__Requirement__:
Lift every line from the entries that includes the word "cross".

__Data to process__:
= Beginning of Section =

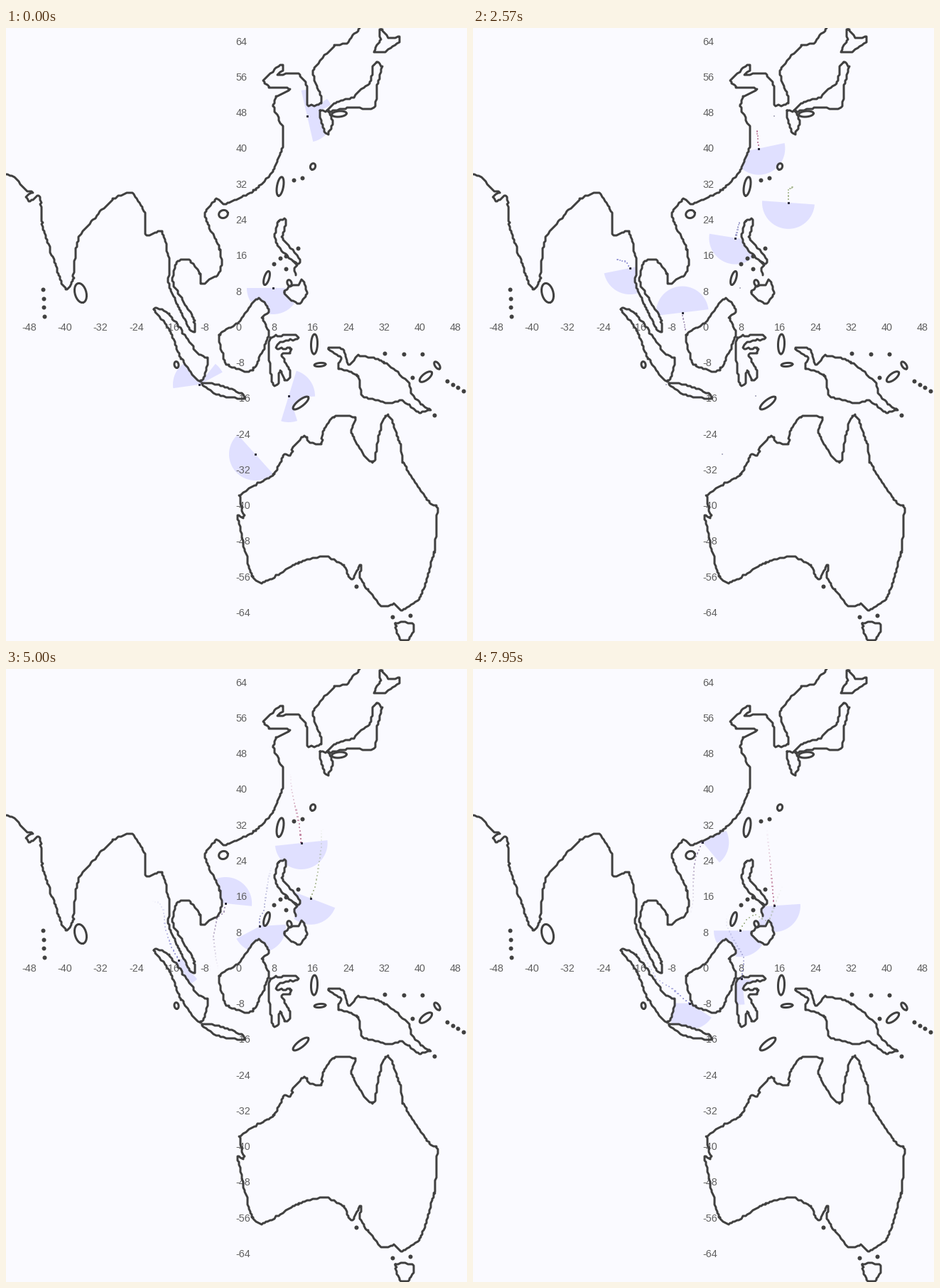
Write a matplotlib script that moves like this. It is 649x863 px and loops after 8 s.

```python
import numpy as np
import matplotlib.pyplot as plt
from matplotlib.animation import FuncAnimation
from matplotlib.collections import LineCollection, PolyCollection
from matplotlib.colors import to_rgb

W, H, DPI = 649, 863, 64
PX = 72 / DPI                 # points per pixel
STEP, LOOP = 40, 8000
RESTART, FADE, DOT_GAP, EASE_IN = 1450, 3300, 160, 540
RADIUS, LOOKAHEAD, GRID = 37, 8, 2
INK = "#404040"

rng = np.random.default_rng(4)
coasts, islets = [], []


def coast(*xy, closed=False):
    """Soft curve through key points, roughened and snapped to a coarse grid."""
    p = np.array(xy, float).reshape(-1, 2)
    ext = np.vstack([p[-1], p, p[:2]]) if closed else np.vstack([p[0], p, p[-1]])
    parts = []
    for a, b, c, d in zip(ext, ext[1:], ext[2:], ext[3:]):
        size = np.hypot(*(c - b))
        m0 = 0.5 * size * (c - a) / max(np.hypot(*(c - a)), 1)
        m1 = 0.5 * size * (d - b) / max(np.hypot(*(d - b)), 1)
        u = np.linspace(0, 1, int(size / 3) + 2)[:-1, None]
        parts.append((2*u**3 - 3*u**2 + 1) * b + (u**3 - 2*u**2 + u) * m0
                     + (3*u**2 - 2*u**3) * c + (u**3 - u**2) * m1)
    line = np.vstack(parts + [p[:1] if closed else p[-1:]])
    line[1:-1] += rng.uniform(-0.6, 0.6, line[1:-1].shape)
    coasts.append(np.round(line / GRID) * GRID)


def island(*xy):
    coast(*xy, closed=True)


def oval(x, y, length, width, tilt):
    a, t = np.linspace(0, 2 * np.pi, 25), np.radians(tilt)
    u, v = length / 2 * np.cos(a), width / 2 * np.sin(a)
    coasts.append(np.column_stack([x + u * np.cos(t) - v * np.sin(t),
                                   y + u * np.sin(t) + v * np.cos(t)]))


def chain(x0, y0, x1, y1, n):
    islets.extend(np.linspace((x0, y0), (x1, y1), n))


# Asian mainland, west to east
coast(0, 206, 13, 211, 29, 229, 37, 231, 28, 237, 34, 244, 47, 236, 52, 281, 74, 346,
      84, 368, 94, 356, 102, 296, 152, 240, 177, 232, 196, 262, 198, 292, 219, 286,
      230, 330, 229, 362, 246, 398, 258, 424, 265, 428, 265, 412, 235, 357, 242, 328,
      258, 327, 274, 347, 275, 361, 301, 344, 302, 315, 281, 268, 281, 258, 297, 241,
      306, 248, 349, 229, 374, 204, 389, 170, 390, 143, 376, 110)
coast(376, 110, 381, 96, 399, 86, 371, 84, 363, 74, 389, 51, 391, 58, 383, 66, 398, 64,
      412, 64, 424, 82, 425, 108, 442, 107, 444, 97, 432, 62, 463, 25, 478, 22, 498, 0)

# Japan, Taiwan, Hainan
island(527, 2, 539, 14, 553, 13, 554, 19, 532, 34, 519, 33, 527, 18)
island(522, 48, 529, 55, 523, 82, 517, 113, 488, 112, 453, 117, 464, 105, 488, 98,
       497, 88, 513, 76, 517, 55)
island(442, 117, 454, 118, 460, 133, 453, 149, 449, 147)
oval(469, 121, 21, 8, -5)
oval(432, 195, 9, 7, 110)
oval(386, 223, 27, 9, 100)
oval(306, 262, 13, 11, -20)
chain(405, 214, 417, 211, 2)

# Philippines
island(384, 271, 395, 270, 389, 296, 414, 331, 381, 305, 379, 293)
coast(404, 328, 409, 334, 406, 340, 409, 349)
island(391, 373, 405, 361, 411, 363, 417, 354, 424, 373, 412, 388)
oval(367, 352, 20, 7, 107)
oval(399, 359, 9, 6, 70)
chain(411, 310, 377, 332, 3)
chain(386, 324, 394, 339, 2)

# Indian Ocean, Sunda islands
oval(105, 373, 28, 16, 75)
oval(240, 474, 9, 6, 80)
chain(52, 368, 54, 406, 4)
island(209, 395, 228, 401, 270, 458, 284, 466, 274, 497, 248, 467, 230, 424)
island(276, 501, 296, 502, 333, 515, 336, 522, 300, 517)
island(300, 433, 326, 416, 355, 380, 371, 399, 361, 407, 370, 430, 346, 482, 311, 474)

# Sulawesi, Moluccas, Timor
island(372, 437, 380, 433, 412, 435, 385, 442, 380, 451, 401, 451, 400, 457, 388, 459,
       399, 480, 398, 494, 392, 496, 386, 481, 383, 501, 376, 502, 370, 465)
oval(434, 445, 28, 9, 92)
oval(442, 474, 16, 5, -5)
oval(415, 528, 27, 9, -38)

# New Guinea and neighbours
island(454, 451, 474, 452, 483, 474, 496, 461, 530, 469, 568, 500, 571, 515, 590, 534,
       598, 537, 582, 541, 557, 524, 540, 529, 501, 517, 495, 489, 467, 478, 472, 464)
oval(591, 491, 21, 9, -38)
oval(607, 475, 12, 6, 55)
chain(533, 458, 586, 459, 3)
chain(621, 497, 644, 511, 4)
chain(572, 492, 603, 545, 2)

# Australia and Tasmania
island(462, 547, 491, 549, 486, 570, 515, 611, 525, 573, 537, 545, 555, 586, 559, 612,
       597, 669, 607, 674, 603, 737, 584, 800, 558, 820, 546, 811, 530, 814, 511, 793,
       498, 772, 500, 756, 486, 776, 476, 757, 449, 744, 414, 752, 361, 781, 347, 773,
       326, 686, 335, 690, 330, 657, 378, 628, 392, 600, 400, 603, 404, 591, 420, 574,
       427, 584, 443, 585, 446, 568)
island(549, 838, 573, 838, 574, 848, 566, 861, 556, 861)
chain(544, 829, 569, 827, 2)
chain(493, 786, 493, 786, 1)

seg_a = np.vstack([c[:-1] for c in coasts])
seg_b = np.vstack([c[1:] for c in coasts])

# Vessels before the restart: x, y, heading, time of leaving
parked = [(424, 124, -13, RESTART), (376, 366, 90, RESTART), (272, 502, -98, RESTART),
          (351, 600, 138, RESTART), (398, 518, 17, RESTART + STEP)]


class Voyage:
    """A route sailed at constant speed (px/ms) after a gentle start."""

    def __init__(self, start, color, speed, *route):
        self.start, self.rgb, self.speed = start, to_rgb(color), speed
        self.route = np.array(route, float)
        legs = np.hypot(*np.diff(self.route, axis=0).T)
        self.miles = np.concatenate([[0], np.cumsum(legs)])

    def at(self, t, ahead=0):
        d = np.maximum(t - self.start, 0)
        s = self.speed * d * d / (d + EASE_IN) + ahead
        return np.column_stack([np.interp(s, self.miles, c) for c in self.route.T])

    def pose(self, t):
        (x, y), = self.at(t)
        (fx, fy), = self.at(t, LOOKAHEAD)
        return x, y, np.degrees(np.arctan2(fy - y, fx - x))


voyages = [
    Voyage(RESTART, "#a03c68", 0.0328, (400, 145), (402, 168), (413, 220), (418, 267),
           (424, 334), (425, 350)),
    Voyage(RESTART, "#7c9458", 0.0338, (450, 224), (444, 227), (444, 250), (436, 304),
           (419, 348), (416, 357), (397, 345), (387, 351), (376, 367), (376, 390)),
    Voyage(RESTART, "#7474b4", 0.0295, (375, 274), (369, 297), (363, 340), (357, 350),
           (357, 362), (366, 379), (381, 405), (381, 415), (374, 460)),
    Voyage(RESTART + STEP, "#6868c4", 0.0328, (203, 326), (216, 329), (222, 340),
           (224, 365), (233, 392), (255, 430), (257, 436), (279, 449), (305, 471),
           (304, 486)),
    Voyage(RESTART, "#7c6494", 0.0328, (299, 425), (295, 403), (292, 378), (297, 350),
           (307, 343), (310, 325), (310, 309), (311, 277), (315, 262), (322, 245),
           (340, 230)),
]


def clock(t):
    """Voyage time; everything stalls briefly late in the loop."""
    return t - np.clip(t - 7180, 0, 190)


def sweep(x, y, heading):
    """Half disc ahead of a vessel, cut off where land blocks the view."""
    pos = np.array([x, y])
    lo, hi = np.minimum(seg_a, seg_b), np.maximum(seg_a, seg_b)
    near = np.all((lo < pos + RADIUS) & (hi > pos - RADIUS), axis=1)
    a = np.radians(heading + np.linspace(-90, 90, 91))
    d = np.column_stack([np.cos(a), np.sin(a)])
    reach = np.full(len(a), float(RADIUS))
    if near.any():
        p, e = seg_a[near] - pos, (seg_b - seg_a)[near]
        cross = d[:, :1] * e[:, 1] - d[:, 1:] * e[:, 0]
        cross[np.abs(cross) < 1e-9] = 1e-9
        dist = (p[:, 0] * e[:, 1] - p[:, 1] * e[:, 0]) / cross
        along = (p[:, 0] * d[:, 1:] - p[:, 1] * d[:, :1]) / cross
        hit = (dist > 0) & (along >= 0) & (along <= 1)
        reach = np.minimum(reach, np.where(hit, dist, RADIUS).min(axis=1))
    return np.vstack([pos, pos + d * reach[:, None]])


fig = plt.figure(figsize=(W / DPI, H / DPI), dpi=DPI, facecolor="#fafaff")
ax = fig.add_axes([0, 0, 1, 1])
ax.set(xlim=(0, W), ylim=(H, 0))
ax.axis("off")

fans = ax.add_collection(PolyCollection([], facecolor=(0.05, 0.05, 1, 0.105),
                                        edgecolor="none", zorder=1))
style = dict(color="#606060", family="Liberation Sans", size=14.4 * PX, ha="left",
             va="center_baseline", zorder=2)
for v in range(-64, 65, 8):
    ax.text(323.5, 420.3 - v * 6.285, str(v), **style)
    if v and abs(v) <= 48:
        ax.text(323.5 + v * 6.27, 420.3, str(v), **style)

ax.add_collection(LineCollection(coasts, colors=INK, linewidths=3 * PX,
                                 capstyle="round", joinstyle="round", zorder=3))
ax.scatter(*np.transpose(islets), s=(6 * PX) ** 2, c=INK, linewidths=0, zorder=3)
trail = ax.scatter([], [], s=(2.2 * PX) ** 2, marker="s", linewidths=0, zorder=4)
heads = ax.scatter([], [], s=(3 * PX) ** 2, marker="s", c="#303040", linewidths=0, zorder=5)


def update(i):
    t = STEP * i + 10
    now = clock(t)
    poses = [(x, y, h) for x, y, h, end in parked if t < end]
    poses += [v.pose(now) for v in voyages if t >= v.start]

    # Each mark left behind: position, colour, time it was made
    marks = [((x, y), (0.35, 0.35, 0.5), end) for x, y, _, end in parked]
    for v in voyages:
        times = np.arange(v.start, now, DOT_GAP)
        marks += [(p, v.rgb, s) for p, s in zip(v.at(times), times)]
    marks = [m for m in marks if 0 <= now - m[2] < FADE]

    fans.set_verts([sweep(*p) for p in poses])
    heads.set_offsets([p[:2] for p in poses])
    trail.set_offsets(np.reshape([p for p, _, _ in marks], (-1, 2)))
    trail.set_facecolor([(*rgb, 0.65 * (1 - (now - s) / FADE)) for _, rgb, s in marks]
                        or "none")
    return fans, trail, heads


anim = FuncAnimation(fig, update, frames=LOOP // STEP, interval=STEP, repeat=True,
                     repeat_delay=0, blit=False)
plt.show()
```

= End of Section =

__Result__:
        cross = d[:, :1] * e[:, 1] - d[:, 1:] * e[:, 0]
        cross[np.abs(cross) < 1e-9] = 1e-9
        dist = (p[:, 0] * e[:, 1] - p[:, 1] * e[:, 0]) / cross
        along = (p[:, 0] * d[:, 1:] - p[:, 1] * d[:, :1]) / cross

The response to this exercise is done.